- _Assignment_: Return, word for word, only the lines of the data below that lie between the line with "absolute; left: 32px;" and the line with "8px; font-size: 20.4px;", those two lines included.

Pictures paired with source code
■ ■ ■ ■ ■ ■ ■

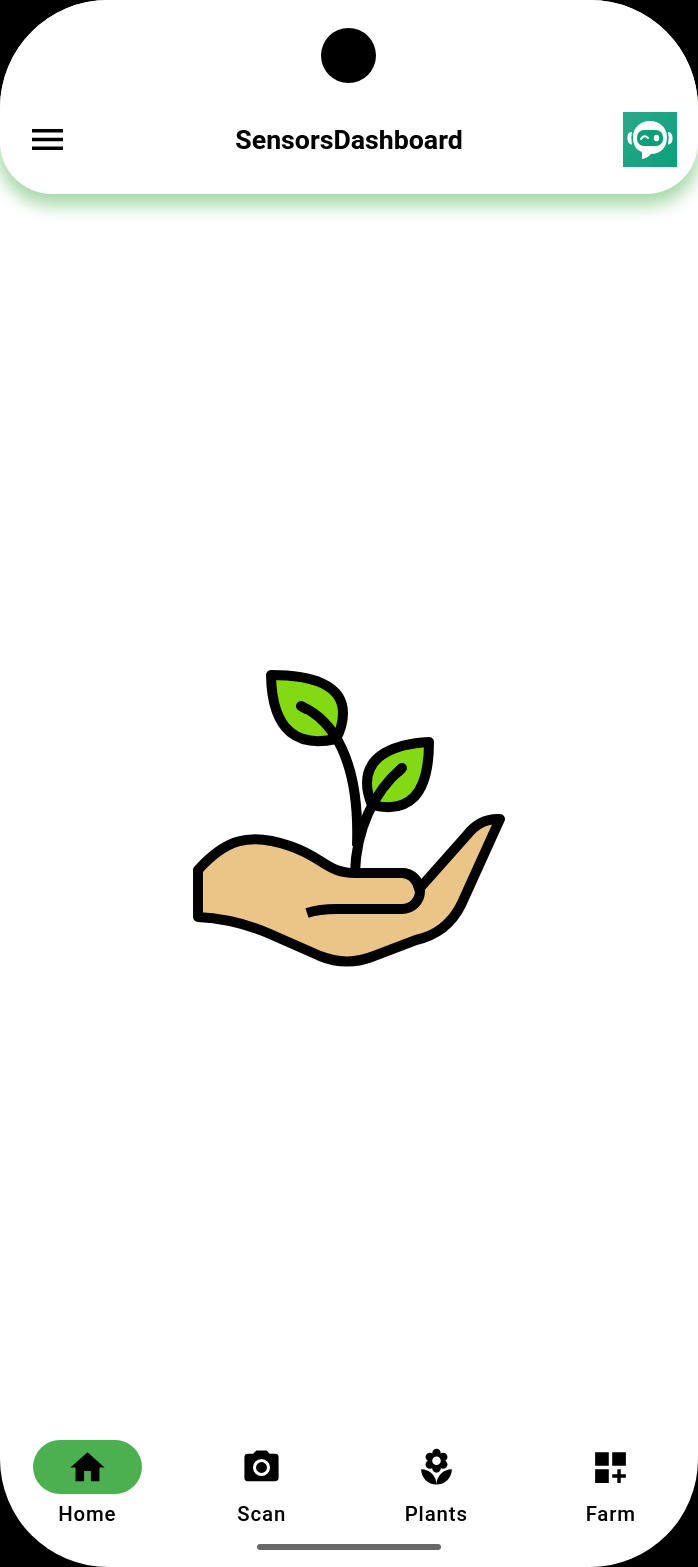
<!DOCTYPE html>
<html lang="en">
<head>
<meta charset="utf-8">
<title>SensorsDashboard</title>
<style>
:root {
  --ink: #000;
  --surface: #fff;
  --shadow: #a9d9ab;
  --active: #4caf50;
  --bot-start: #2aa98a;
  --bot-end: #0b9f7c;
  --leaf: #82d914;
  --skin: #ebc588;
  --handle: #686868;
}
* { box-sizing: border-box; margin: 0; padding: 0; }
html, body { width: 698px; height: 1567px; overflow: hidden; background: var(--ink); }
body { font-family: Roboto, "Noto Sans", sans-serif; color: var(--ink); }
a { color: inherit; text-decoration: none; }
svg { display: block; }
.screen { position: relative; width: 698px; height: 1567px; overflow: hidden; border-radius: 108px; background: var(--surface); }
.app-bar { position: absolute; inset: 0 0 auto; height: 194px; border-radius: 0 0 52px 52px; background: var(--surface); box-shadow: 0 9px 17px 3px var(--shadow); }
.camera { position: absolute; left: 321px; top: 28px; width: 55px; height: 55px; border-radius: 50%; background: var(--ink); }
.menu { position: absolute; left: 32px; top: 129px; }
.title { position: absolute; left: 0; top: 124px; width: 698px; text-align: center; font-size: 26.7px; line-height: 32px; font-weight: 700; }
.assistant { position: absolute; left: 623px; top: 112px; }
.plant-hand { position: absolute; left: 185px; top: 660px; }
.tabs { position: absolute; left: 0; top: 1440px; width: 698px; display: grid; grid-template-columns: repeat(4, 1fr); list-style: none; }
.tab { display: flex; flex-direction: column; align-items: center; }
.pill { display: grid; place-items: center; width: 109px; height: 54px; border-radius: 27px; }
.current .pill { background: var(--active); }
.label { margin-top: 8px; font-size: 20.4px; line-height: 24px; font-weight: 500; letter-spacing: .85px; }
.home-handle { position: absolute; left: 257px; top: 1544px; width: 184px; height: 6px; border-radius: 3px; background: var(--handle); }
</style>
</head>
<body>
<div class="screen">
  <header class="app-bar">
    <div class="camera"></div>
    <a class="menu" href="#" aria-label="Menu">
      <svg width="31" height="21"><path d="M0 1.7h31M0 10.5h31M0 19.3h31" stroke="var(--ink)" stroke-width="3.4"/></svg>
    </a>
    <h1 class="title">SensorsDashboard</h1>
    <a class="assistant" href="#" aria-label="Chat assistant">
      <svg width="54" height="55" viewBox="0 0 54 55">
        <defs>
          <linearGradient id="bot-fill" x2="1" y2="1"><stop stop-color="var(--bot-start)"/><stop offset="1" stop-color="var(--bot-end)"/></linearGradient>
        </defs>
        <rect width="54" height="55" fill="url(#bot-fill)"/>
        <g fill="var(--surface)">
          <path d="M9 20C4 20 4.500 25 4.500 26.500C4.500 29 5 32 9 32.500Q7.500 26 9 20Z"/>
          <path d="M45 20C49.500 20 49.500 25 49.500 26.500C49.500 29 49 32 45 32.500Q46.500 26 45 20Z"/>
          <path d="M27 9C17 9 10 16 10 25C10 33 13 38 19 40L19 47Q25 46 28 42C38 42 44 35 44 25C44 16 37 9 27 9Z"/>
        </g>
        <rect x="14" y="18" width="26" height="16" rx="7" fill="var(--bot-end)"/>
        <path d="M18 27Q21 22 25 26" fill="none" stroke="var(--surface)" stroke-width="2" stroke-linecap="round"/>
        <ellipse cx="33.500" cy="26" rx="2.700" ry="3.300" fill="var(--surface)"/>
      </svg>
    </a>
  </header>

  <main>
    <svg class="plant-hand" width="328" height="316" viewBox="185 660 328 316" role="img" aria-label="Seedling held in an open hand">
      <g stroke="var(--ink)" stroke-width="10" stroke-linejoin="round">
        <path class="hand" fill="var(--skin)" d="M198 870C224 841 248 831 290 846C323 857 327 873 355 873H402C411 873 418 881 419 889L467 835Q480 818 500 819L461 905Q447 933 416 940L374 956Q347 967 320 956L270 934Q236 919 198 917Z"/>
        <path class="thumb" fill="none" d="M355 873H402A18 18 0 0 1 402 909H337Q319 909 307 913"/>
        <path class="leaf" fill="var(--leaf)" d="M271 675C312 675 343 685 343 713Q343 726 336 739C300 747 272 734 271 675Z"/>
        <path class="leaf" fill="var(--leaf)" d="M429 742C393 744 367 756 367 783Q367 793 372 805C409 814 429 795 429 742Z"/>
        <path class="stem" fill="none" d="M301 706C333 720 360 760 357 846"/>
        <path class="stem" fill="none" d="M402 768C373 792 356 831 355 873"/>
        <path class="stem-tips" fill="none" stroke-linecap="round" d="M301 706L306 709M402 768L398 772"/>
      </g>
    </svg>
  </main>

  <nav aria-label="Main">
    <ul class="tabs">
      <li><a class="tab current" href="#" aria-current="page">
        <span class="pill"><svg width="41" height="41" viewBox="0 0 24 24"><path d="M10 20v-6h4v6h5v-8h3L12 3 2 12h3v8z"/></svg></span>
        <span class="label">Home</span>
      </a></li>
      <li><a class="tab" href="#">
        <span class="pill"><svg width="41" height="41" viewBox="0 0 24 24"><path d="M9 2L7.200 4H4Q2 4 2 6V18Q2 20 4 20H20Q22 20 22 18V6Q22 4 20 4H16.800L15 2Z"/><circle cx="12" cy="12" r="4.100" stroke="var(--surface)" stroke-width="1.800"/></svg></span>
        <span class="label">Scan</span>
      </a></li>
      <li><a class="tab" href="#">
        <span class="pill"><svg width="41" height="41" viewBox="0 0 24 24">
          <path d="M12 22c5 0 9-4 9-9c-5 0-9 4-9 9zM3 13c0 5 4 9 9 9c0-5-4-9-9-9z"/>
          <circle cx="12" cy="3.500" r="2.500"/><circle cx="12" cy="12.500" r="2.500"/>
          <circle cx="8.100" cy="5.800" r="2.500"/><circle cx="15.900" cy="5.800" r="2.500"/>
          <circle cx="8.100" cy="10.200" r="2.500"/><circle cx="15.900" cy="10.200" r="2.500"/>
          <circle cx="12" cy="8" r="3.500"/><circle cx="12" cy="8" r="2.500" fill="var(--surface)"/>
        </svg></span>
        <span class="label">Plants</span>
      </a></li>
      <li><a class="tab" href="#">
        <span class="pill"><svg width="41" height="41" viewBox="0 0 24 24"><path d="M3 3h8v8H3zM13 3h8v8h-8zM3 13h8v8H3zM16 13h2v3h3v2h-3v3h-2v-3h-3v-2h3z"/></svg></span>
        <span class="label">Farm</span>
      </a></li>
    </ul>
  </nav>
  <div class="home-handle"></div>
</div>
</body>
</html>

■ ■ ■ ■ ■ ■ ■

- _Exercise solution_:
.menu { position: absolute; left: 32px; top: 129px; }
.title { position: absolute; left: 0; top: 124px; width: 698px; text-align: center; font-size: 26.7px; line-height: 32px; font-weight: 700; }
.assistant { position: absolute; left: 623px; top: 112px; }
.plant-hand { position: absolute; left: 185px; top: 660px; }
.tabs { position: absolute; left: 0; top: 1440px; width: 698px; display: grid; grid-template-columns: repeat(4, 1fr); list-style: none; }
.tab { display: flex; flex-direction: column; align-items: center; }
.pill { display: grid; place-items: center; width: 109px; height: 54px; border-radius: 27px; }
.current .pill { background: var(--active); }
.label { margin-top: 8px; font-size: 20.4px; line-height: 24px; font-weight: 500; letter-spacing: .85px; }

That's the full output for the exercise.